- [WORK REQUIRED] When a line in the records contains the string "rect", copy that line.

- [PROVIDED ENTRIES]
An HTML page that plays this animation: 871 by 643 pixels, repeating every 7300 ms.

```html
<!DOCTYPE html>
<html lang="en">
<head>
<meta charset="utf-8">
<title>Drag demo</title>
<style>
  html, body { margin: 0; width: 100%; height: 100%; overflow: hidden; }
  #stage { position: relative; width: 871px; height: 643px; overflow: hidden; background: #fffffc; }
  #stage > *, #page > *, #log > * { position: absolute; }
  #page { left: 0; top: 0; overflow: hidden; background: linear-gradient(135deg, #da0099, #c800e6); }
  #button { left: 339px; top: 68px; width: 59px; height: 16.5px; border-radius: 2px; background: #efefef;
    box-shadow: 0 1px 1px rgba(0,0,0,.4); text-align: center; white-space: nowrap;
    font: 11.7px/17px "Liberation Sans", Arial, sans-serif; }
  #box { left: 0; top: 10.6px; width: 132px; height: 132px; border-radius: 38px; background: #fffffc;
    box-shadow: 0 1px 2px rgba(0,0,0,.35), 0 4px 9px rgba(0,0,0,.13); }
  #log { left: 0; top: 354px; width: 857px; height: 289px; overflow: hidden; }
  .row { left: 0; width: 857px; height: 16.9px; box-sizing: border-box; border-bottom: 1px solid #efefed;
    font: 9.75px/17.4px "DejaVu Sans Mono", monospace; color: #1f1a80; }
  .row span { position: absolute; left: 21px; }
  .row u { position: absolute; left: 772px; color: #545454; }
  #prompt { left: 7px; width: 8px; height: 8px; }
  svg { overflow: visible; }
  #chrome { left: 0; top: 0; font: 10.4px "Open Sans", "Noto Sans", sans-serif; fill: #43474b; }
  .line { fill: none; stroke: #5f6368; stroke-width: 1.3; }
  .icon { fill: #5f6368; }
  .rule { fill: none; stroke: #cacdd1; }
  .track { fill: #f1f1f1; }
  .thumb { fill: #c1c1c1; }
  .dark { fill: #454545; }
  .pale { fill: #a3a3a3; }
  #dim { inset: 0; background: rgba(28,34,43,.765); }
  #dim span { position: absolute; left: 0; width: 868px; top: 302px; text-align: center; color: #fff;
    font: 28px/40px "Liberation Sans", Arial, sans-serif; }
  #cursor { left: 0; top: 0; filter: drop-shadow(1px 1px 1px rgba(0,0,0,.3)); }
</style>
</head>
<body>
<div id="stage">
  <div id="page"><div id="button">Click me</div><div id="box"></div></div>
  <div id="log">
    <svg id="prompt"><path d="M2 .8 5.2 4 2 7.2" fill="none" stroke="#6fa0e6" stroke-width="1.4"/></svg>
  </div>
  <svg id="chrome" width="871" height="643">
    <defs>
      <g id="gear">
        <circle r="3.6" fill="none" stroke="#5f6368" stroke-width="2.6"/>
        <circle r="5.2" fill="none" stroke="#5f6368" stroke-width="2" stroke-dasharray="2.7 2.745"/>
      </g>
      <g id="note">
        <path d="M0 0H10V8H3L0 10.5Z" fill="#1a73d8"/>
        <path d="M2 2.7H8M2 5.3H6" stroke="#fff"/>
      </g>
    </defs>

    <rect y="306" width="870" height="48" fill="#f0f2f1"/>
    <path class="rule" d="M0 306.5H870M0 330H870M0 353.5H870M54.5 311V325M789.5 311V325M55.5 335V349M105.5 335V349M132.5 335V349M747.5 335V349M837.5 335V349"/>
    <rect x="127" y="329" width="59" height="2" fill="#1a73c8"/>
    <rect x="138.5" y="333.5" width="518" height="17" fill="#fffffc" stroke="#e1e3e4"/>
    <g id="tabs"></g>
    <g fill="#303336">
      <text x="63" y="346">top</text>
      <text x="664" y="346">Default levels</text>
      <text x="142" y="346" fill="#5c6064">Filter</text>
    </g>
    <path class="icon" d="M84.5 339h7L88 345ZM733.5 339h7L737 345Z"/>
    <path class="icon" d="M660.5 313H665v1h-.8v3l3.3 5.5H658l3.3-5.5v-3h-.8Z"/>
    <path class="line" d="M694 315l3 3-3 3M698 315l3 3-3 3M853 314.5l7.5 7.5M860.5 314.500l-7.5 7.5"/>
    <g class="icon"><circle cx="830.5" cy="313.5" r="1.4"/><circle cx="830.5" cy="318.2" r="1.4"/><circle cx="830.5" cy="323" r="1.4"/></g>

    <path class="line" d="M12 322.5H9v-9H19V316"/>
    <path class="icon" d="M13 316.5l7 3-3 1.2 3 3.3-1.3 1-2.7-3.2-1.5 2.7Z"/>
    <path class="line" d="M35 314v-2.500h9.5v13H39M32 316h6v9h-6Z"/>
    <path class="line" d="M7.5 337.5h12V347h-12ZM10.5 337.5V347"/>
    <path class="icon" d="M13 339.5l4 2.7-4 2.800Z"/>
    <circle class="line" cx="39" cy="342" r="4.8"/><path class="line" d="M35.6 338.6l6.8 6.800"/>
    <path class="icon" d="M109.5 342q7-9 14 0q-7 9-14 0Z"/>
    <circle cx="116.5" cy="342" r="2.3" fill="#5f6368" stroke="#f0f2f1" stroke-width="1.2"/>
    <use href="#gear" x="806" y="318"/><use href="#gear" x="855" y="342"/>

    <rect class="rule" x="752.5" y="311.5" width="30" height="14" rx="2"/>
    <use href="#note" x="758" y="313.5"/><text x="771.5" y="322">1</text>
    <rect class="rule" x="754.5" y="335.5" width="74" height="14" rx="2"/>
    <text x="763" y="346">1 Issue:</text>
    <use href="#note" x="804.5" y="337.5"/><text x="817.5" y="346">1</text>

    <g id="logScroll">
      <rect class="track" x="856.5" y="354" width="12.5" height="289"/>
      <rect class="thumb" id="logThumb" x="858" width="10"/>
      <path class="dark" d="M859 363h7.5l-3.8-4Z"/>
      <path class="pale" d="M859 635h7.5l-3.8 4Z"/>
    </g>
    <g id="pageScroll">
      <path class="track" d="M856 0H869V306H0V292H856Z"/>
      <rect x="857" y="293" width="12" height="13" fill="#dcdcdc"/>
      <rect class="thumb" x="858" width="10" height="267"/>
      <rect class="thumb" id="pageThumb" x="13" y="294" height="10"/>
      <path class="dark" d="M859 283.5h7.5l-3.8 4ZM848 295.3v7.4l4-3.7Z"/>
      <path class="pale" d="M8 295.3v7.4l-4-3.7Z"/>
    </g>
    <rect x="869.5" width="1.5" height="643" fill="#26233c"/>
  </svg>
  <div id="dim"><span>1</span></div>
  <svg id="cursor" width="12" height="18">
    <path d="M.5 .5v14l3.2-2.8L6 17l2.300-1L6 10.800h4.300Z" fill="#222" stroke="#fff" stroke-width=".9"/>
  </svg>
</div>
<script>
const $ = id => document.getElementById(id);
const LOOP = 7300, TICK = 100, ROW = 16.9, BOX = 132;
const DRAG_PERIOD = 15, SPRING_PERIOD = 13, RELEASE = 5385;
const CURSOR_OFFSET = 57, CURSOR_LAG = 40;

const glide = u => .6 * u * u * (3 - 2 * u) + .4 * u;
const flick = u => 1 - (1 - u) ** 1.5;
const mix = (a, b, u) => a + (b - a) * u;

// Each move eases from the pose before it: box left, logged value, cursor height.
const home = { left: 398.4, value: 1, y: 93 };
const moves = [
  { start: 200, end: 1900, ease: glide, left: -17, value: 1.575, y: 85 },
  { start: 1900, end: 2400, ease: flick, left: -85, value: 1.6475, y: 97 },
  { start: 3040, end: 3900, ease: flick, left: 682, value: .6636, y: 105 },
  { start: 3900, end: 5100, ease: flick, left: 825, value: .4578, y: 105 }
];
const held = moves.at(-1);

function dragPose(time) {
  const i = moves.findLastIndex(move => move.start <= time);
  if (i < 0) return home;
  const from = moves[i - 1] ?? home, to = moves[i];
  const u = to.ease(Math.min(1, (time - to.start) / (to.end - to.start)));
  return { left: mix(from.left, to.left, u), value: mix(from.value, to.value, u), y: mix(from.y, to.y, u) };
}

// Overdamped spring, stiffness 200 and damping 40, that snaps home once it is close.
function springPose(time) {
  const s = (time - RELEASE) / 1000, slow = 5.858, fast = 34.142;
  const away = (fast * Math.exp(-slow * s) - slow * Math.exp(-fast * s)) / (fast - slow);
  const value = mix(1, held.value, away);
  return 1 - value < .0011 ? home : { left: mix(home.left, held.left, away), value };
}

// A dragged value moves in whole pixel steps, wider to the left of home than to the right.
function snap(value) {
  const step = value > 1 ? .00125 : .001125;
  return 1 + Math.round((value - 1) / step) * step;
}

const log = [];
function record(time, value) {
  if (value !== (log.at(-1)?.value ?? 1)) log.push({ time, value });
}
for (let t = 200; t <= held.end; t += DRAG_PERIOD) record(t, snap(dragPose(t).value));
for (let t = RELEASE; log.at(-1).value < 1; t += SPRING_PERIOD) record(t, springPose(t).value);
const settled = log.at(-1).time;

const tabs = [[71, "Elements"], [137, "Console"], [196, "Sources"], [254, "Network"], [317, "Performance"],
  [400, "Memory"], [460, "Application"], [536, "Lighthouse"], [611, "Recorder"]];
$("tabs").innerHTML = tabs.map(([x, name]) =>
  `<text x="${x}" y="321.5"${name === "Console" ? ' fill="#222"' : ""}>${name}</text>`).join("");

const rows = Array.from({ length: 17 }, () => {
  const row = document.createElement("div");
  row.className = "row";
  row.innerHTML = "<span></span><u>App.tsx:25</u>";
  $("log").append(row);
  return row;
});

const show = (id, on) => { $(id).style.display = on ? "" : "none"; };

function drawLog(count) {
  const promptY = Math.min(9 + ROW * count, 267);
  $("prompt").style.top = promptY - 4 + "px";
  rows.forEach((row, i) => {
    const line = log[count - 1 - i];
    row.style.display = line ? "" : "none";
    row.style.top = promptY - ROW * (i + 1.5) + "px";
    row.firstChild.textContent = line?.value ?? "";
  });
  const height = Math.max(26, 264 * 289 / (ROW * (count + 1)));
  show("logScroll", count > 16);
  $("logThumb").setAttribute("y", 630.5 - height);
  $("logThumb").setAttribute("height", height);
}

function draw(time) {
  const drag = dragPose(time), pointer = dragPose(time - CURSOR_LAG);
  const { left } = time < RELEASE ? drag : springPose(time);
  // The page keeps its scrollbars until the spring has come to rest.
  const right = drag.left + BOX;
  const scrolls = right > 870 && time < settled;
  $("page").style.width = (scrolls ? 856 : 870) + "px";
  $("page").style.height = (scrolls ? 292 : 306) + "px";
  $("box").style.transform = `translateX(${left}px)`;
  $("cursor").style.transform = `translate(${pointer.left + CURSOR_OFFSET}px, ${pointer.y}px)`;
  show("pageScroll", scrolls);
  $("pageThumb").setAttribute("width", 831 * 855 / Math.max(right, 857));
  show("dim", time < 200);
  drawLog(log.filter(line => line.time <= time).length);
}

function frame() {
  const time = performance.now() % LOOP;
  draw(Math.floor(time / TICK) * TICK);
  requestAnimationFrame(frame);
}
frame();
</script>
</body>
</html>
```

- [ANSWER SPACE]
    <rect y="306" width="870" height="48" fill="#f0f2f1"/>
    <rect x="127" y="329" width="59" height="2" fill="#1a73c8"/>
    <rect x="138.5" y="333.5" width="518" height="17" fill="#fffffc" stroke="#e1e3e4"/>
    <rect class="rule" x="752.5" y="311.5" width="30" height="14" rx="2"/>
    <rect class="rule" x="754.5" y="335.5" width="74" height="14" rx="2"/>
      <rect class="track" x="856.5" y="354" width="12.5" height="289"/>
      <rect class="thumb" id="logThumb" x="858" width="10"/>
      <rect x="857" y="293" width="12" height="13" fill="#dcdcdc"/>
      <rect class="thumb" x="858" width="10" height="267"/>
      <rect class="thumb" id="pageThumb" x="13" y="294" height="10"/>
    <rect x="869.5" width="1.5" height="643" fill="#26233c"/>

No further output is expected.